RECORDS TO USE>
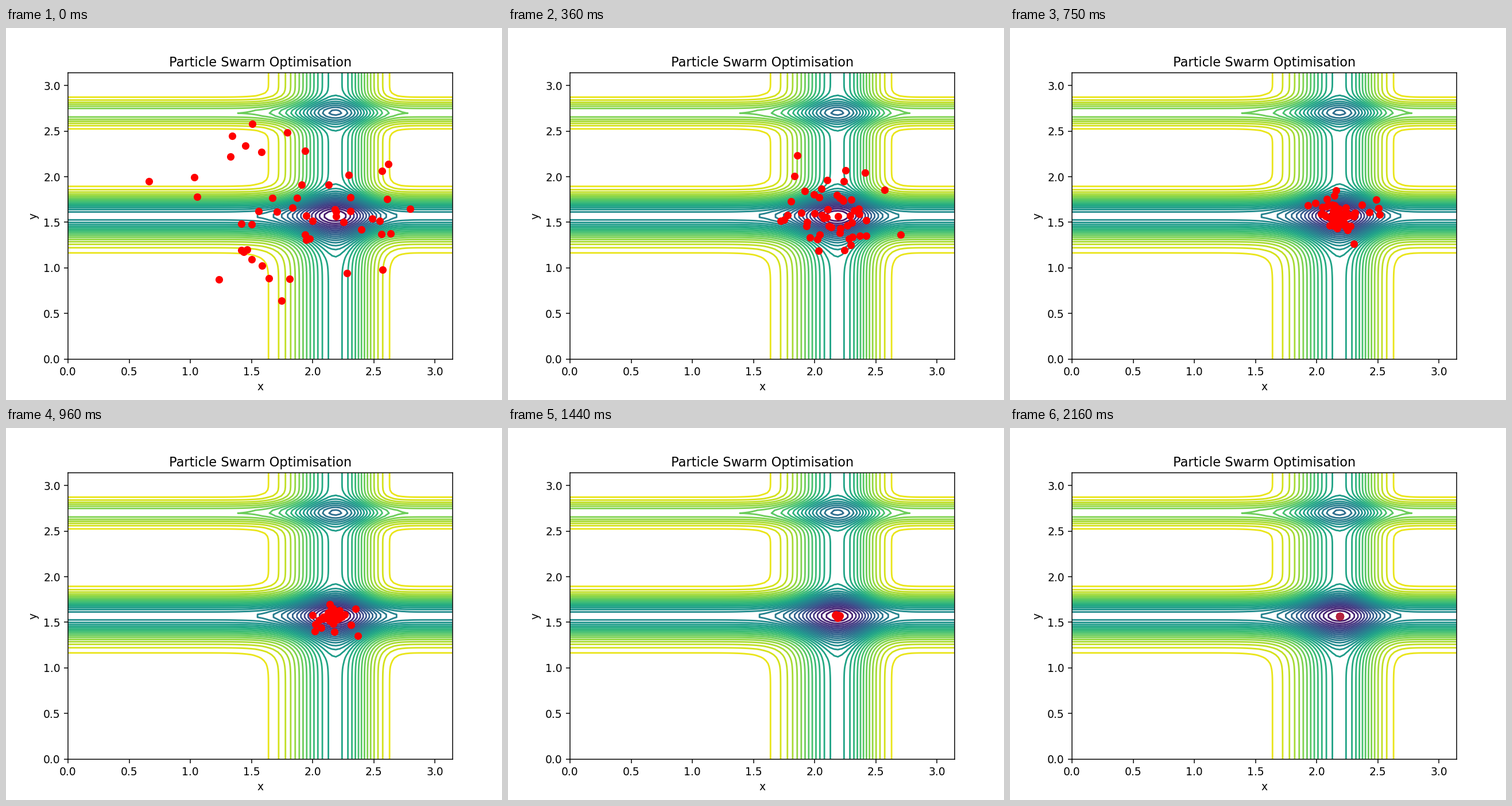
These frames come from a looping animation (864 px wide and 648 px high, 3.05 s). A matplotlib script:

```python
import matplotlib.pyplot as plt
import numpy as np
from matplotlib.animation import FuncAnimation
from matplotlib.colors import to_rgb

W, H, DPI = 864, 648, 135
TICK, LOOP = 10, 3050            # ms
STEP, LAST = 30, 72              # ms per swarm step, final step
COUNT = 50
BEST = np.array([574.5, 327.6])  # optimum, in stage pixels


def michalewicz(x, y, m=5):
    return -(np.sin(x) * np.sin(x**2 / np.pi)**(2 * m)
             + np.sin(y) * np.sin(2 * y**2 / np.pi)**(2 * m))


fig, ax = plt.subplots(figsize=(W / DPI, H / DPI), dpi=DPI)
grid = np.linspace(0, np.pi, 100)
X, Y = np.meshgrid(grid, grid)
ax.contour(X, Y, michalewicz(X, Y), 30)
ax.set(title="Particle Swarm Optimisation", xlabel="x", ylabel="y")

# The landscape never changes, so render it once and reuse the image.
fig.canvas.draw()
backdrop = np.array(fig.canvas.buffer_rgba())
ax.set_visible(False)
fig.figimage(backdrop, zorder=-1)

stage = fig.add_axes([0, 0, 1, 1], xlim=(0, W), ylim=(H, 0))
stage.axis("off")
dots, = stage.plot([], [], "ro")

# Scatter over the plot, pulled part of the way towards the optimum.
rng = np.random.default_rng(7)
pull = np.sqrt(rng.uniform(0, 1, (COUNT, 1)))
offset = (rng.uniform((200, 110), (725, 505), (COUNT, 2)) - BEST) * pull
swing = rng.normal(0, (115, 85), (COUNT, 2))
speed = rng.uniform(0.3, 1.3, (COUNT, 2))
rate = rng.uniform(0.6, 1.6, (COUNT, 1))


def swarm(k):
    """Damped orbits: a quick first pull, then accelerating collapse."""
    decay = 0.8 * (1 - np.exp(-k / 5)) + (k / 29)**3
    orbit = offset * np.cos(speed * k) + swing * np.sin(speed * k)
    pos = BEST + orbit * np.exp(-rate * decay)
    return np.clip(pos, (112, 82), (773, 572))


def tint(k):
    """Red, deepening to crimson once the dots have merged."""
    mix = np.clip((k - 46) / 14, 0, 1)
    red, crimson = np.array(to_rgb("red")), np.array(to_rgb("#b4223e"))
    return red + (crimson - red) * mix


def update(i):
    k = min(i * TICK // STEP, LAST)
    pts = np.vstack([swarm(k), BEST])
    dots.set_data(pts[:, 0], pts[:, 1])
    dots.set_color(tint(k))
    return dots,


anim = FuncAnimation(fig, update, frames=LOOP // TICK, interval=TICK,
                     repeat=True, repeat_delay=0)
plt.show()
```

TASK PROMPT>
With the pictures removed, return the data above word for word.

WRITTEN RESPONSE>
These frames come from a looping animation (864 px wide and 648 px high, 3.05 s). A matplotlib script:

```python
import matplotlib.pyplot as plt
import numpy as np
from matplotlib.animation import FuncAnimation
from matplotlib.colors import to_rgb

W, H, DPI = 864, 648, 135
TICK, LOOP = 10, 3050            # ms
STEP, LAST = 30, 72              # ms per swarm step, final step
COUNT = 50
BEST = np.array([574.5, 327.6])  # optimum, in stage pixels


def michalewicz(x, y, m=5):
    return -(np.sin(x) * np.sin(x**2 / np.pi)**(2 * m)
             + np.sin(y) * np.sin(2 * y**2 / np.pi)**(2 * m))


fig, ax = plt.subplots(figsize=(W / DPI, H / DPI), dpi=DPI)
grid = np.linspace(0, np.pi, 100)
X, Y = np.meshgrid(grid, grid)
ax.contour(X, Y, michalewicz(X, Y), 30)
ax.set(title="Particle Swarm Optimisation", xlabel="x", ylabel="y")

# The landscape never changes, so render it once and reuse the image.
fig.canvas.draw()
backdrop = np.array(fig.canvas.buffer_rgba())
ax.set_visible(False)
fig.figimage(backdrop, zorder=-1)

stage = fig.add_axes([0, 0, 1, 1], xlim=(0, W), ylim=(H, 0))
stage.axis("off")
dots, = stage.plot([], [], "ro")

# Scatter over the plot, pulled part of the way towards the optimum.
rng = np.random.default_rng(7)
pull = np.sqrt(rng.uniform(0, 1, (COUNT, 1)))
offset = (rng.uniform((200, 110), (725, 505), (COUNT, 2)) - BEST) * pull
swing = rng.normal(0, (115, 85), (COUNT, 2))
speed = rng.uniform(0.3, 1.3, (COUNT, 2))
rate = rng.uniform(0.6, 1.6, (COUNT, 1))


def swarm(k):
    """Damped orbits: a quick first pull, then accelerating collapse."""
    decay = 0.8 * (1 - np.exp(-k / 5)) + (k / 29)**3
    orbit = offset * np.cos(speed * k) + swing * np.sin(speed * k)
    pos = BEST + orbit * np.exp(-rate * decay)
    return np.clip(pos, (112, 82), (773, 572))


def tint(k):
    """Red, deepening to crimson once the dots have merged."""
    mix = np.clip((k - 46) / 14, 0, 1)
    red, crimson = np.array(to_rgb("red")), np.array(to_rgb("#b4223e"))
    return red + (crimson - red) * mix


def update(i):
    k = min(i * TICK // STEP, LAST)
    pts = np.vstack([swarm(k), BEST])
    dots.set_data(pts[:, 0], pts[:, 1])
    dots.set_color(tint(k))
    return dots,


anim = FuncAnimation(fig, update, frames=LOOP // TICK, interval=TICK,
                     repeat=True, repeat_delay=0)
plt.show()
```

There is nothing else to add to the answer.